### PROBLEM TO SOLVE
Among the entries that follow, find every line with the word "relation" and list it.

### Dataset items
══════

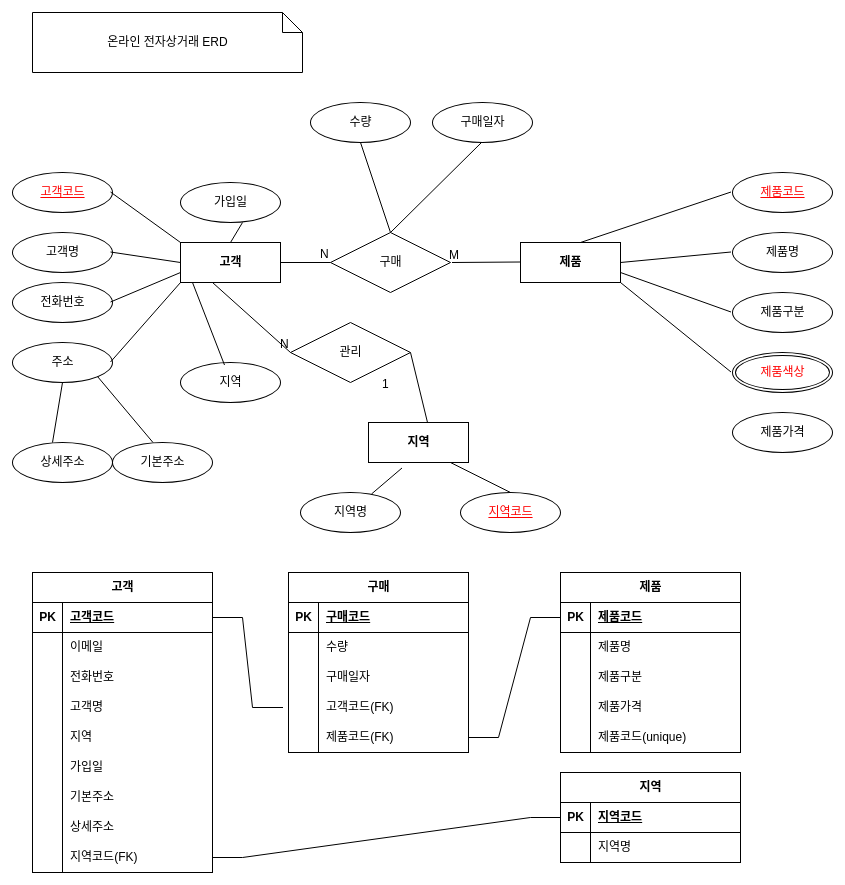
<!DOCTYPE html>
<html lang="ko">
<head>
<meta charset="utf-8">
<title>온라인 전자상거래 ERD</title>
<style>
:root { --ink: #000; --paper: #fff; --key: #f00; }
* { box-sizing: border-box; margin: 0; padding: 0; }
html, body { width: 845px; height: 885px; overflow: hidden; background: var(--paper); }
body { font: 12px/14px "Liberation Sans", "Noto Sans CJK KR", sans-serif; color: var(--ink); }
.erd { position: relative; width: 845px; height: 885px; }
.lines { position: absolute; inset: 0; fill: none; stroke: var(--ink); stroke-width: 1; }

/* diagram nodes */
.node { position: absolute; left: var(--x); top: var(--y); width: 101px; height: 41px; display: flex; align-items: center; justify-content: center; padding-bottom: 1px; white-space: nowrap; font-size: 12px; font-weight: 400; }
.attribute { border: 1px solid var(--ink); border-radius: 50%; }
.entity { border: 1px solid var(--ink); font-weight: 700; }
.relation { width: 121px; height: 61px; }
.note { width: 271px; height: 61px; }
.identifier { color: var(--key); text-decoration: underline; }
.multivalued { color: var(--key); }
.multivalued::after { content: ""; position: absolute; inset: 2px; border: 1px solid var(--ink); border-radius: 50%; }
.cardinality { position: absolute; left: var(--x); top: var(--y); }

/* schema tables */
.schema { position: absolute; left: var(--x); top: var(--y); width: 181px; border: 1px solid var(--ink); }
.schema h2 { height: 30px; border-bottom: 1px solid var(--ink); font-size: 12px; line-height: 28px; text-align: center; }
.column { display: grid; grid-template-columns: 30px 1fr; height: 30px; line-height: 28px; }
.column:last-child { height: 29px; }
.column dt { border-right: 1px solid var(--ink); text-align: center; }
.column dd { padding-left: 7px; }
.primary { border-bottom: 1px solid var(--ink); font-weight: 700; }
.primary dd { text-decoration: underline; }
</style>
</head>
<body>
<main class="erd">
  <h1 class="node note" style="--x:32px;--y:12px">온라인 전자상거래 ERD</h1>

  <div class="node entity" style="--x:180px;--y:242px">고객</div>
  <div class="node attribute" style="--x:12px;--y:172px"><span class="identifier">고객코드</span></div>
  <div class="node attribute" style="--x:12px;--y:232px">고객명</div>
  <div class="node attribute" style="--x:12px;--y:282px">전화번호</div>
  <div class="node attribute" style="--x:12px;--y:342px">주소</div>
  <div class="node attribute" style="--x:12px;--y:442px">상세주소</div>
  <div class="node attribute" style="--x:112px;--y:442px">기본주소</div>
  <div class="node attribute" style="--x:180px;--y:182px">가입일</div>
  <div class="node attribute" style="--x:180px;--y:362px">지역</div>

  <div class="node relation" style="--x:330px;--y:232px">구매</div>
  <div class="node attribute" style="--x:310px;--y:102px">수량</div>
  <div class="node attribute" style="--x:432px;--y:102px">구매일자</div>

  <div class="node entity" style="--x:520px;--y:242px">제품</div>
  <div class="node attribute" style="--x:732px;--y:172px"><span class="identifier">제품코드</span></div>
  <div class="node attribute" style="--x:732px;--y:232px">제품명</div>
  <div class="node attribute" style="--x:732px;--y:292px">제품구분</div>
  <div class="node attribute multivalued" style="--x:732px;--y:352px">제품색상</div>
  <div class="node attribute" style="--x:732px;--y:412px">제품가격</div>

  <div class="node relation" style="--x:290px;--y:322px">관리</div>

  <div class="node entity" style="--x:368px;--y:422px">지역</div>
  <div class="node attribute" style="--x:300px;--y:492px">지역명</div>
  <div class="node attribute" style="--x:460px;--y:492px"><span class="identifier">지역코드</span></div>

  <span class="cardinality" style="--x:320px;--y:247px">N</span>
  <span class="cardinality" style="--x:449px;--y:248px">M</span>
  <span class="cardinality" style="--x:280px;--y:337px">N</span>
  <span class="cardinality" style="--x:382px;--y:377px">1</span>

  <section class="schema" style="--x:32px;--y:572px">
    <h2>고객</h2>
    <dl>
      <div class="column primary"><dt>PK</dt><dd>고객코드</dd></div>
      <div class="column"><dt></dt><dd>이메일</dd></div>
      <div class="column"><dt></dt><dd>전화번호</dd></div>
      <div class="column"><dt></dt><dd>고객명</dd></div>
      <div class="column"><dt></dt><dd>지역</dd></div>
      <div class="column"><dt></dt><dd>가입일</dd></div>
      <div class="column"><dt></dt><dd>기본주소</dd></div>
      <div class="column"><dt></dt><dd>상세주소</dd></div>
      <div class="column"><dt></dt><dd>지역코드(FK)</dd></div>
    </dl>
  </section>

  <section class="schema" style="--x:288px;--y:572px">
    <h2>구매</h2>
    <dl>
      <div class="column primary"><dt>PK</dt><dd>구매코드</dd></div>
      <div class="column"><dt></dt><dd>수량</dd></div>
      <div class="column"><dt></dt><dd>구매일자</dd></div>
      <div class="column"><dt></dt><dd>고객코드(FK)</dd></div>
      <div class="column"><dt></dt><dd>제품코드(FK)</dd></div>
    </dl>
  </section>

  <section class="schema" style="--x:560px;--y:572px">
    <h2>제품</h2>
    <dl>
      <div class="column primary"><dt>PK</dt><dd>제품코드</dd></div>
      <div class="column"><dt></dt><dd>제품명</dd></div>
      <div class="column"><dt></dt><dd>제품구분</dd></div>
      <div class="column"><dt></dt><dd>제품가격</dd></div>
      <div class="column"><dt></dt><dd>제품코드(unique)</dd></div>
    </dl>
  </section>

  <section class="schema" style="--x:560px;--y:772px">
    <h2>지역</h2>
    <dl>
      <div class="column primary"><dt>PK</dt><dd>지역코드</dd></div>
      <div class="column"><dt></dt><dd>지역명</dd></div>
    </dl>
  </section>

  <svg class="lines" width="845" height="885" viewBox="0 0 845 885" aria-hidden="true">
    <g id="note-outline">
      <polygon points="32.5,12.5 282.5,12.5 302.5,32.5 302.5,72.5 32.5,72.5"/>
      <polyline points="282.5,12.5 282.5,32.5 302.5,32.5"/>
    </g>
    <g id="relation-diamonds">
      <polygon points="330.5,262.5 390.5,232.5 450.5,262.5 390.5,292.5"/>
      <polygon points="290.5,352.5 350.5,322.5 410.5,352.5 350.5,382.5"/>
    </g>
    <g id="customer-links">
      <line x1="110.5" y1="192" x2="180.5" y2="242.5"/>
      <line x1="110.5" y1="252" x2="180.5" y2="262.5"/>
      <line x1="110.5" y1="302" x2="180.5" y2="272.5"/>
      <line x1="110.5" y1="362" x2="180.5" y2="282.5"/>
      <line x1="62.5" y1="382.5" x2="52.5" y2="442.5"/>
      <line x1="97.5" y1="376.5" x2="153" y2="442.5"/>
      <line x1="242.5" y1="222.5" x2="230.5" y2="242.5"/>
      <line x1="192.5" y1="282.5" x2="224.5" y2="365"/>
    </g>
    <g id="relation-links">
      <line x1="280.5" y1="262.5" x2="330.5" y2="262.5"/>
      <line x1="452" y1="262.5" x2="520.5" y2="262"/>
      <line x1="360.5" y1="142.5" x2="390.5" y2="232.5"/>
      <line x1="482" y1="142" x2="390.5" y2="232.5"/>
      <line x1="212.5" y1="282.5" x2="290.5" y2="352.5"/>
      <line x1="410.5" y1="352.5" x2="427.5" y2="422.5"/>
    </g>
    <g id="product-links">
      <line x1="580.5" y1="242.5" x2="731" y2="192"/>
      <line x1="620.5" y1="262.5" x2="731" y2="252"/>
      <line x1="620.5" y1="272.5" x2="731" y2="312"/>
      <line x1="620.5" y1="282.5" x2="731" y2="372"/>
    </g>
    <g id="region-links">
      <line x1="402" y1="468" x2="371.5" y2="494"/>
      <line x1="450.5" y1="462.5" x2="510.5" y2="492.5"/>
    </g>
    <g id="schema-links">
      <polyline points="212.5,617.5 242.5,617.5 252.5,707.5 283,707.5"/>
      <polyline points="468.5,737.5 498.5,737.5 530.5,617.5 560.5,617.5"/>
      <polyline points="212.5,857.5 242.5,857.5 530.5,817.5 560.5,817.5"/>
    </g>
  </svg>
</main>
</body>
</html>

══════

### SOLUTION TO THIS PROBLEM
.relation { width: 121px; height: 61px; }
  <div class="node relation" style="--x:330px;--y:232px">구매</div>
  <div class="node relation" style="--x:290px;--y:322px">관리</div>
    <g id="relation-diamonds">
    <g id="relation-links">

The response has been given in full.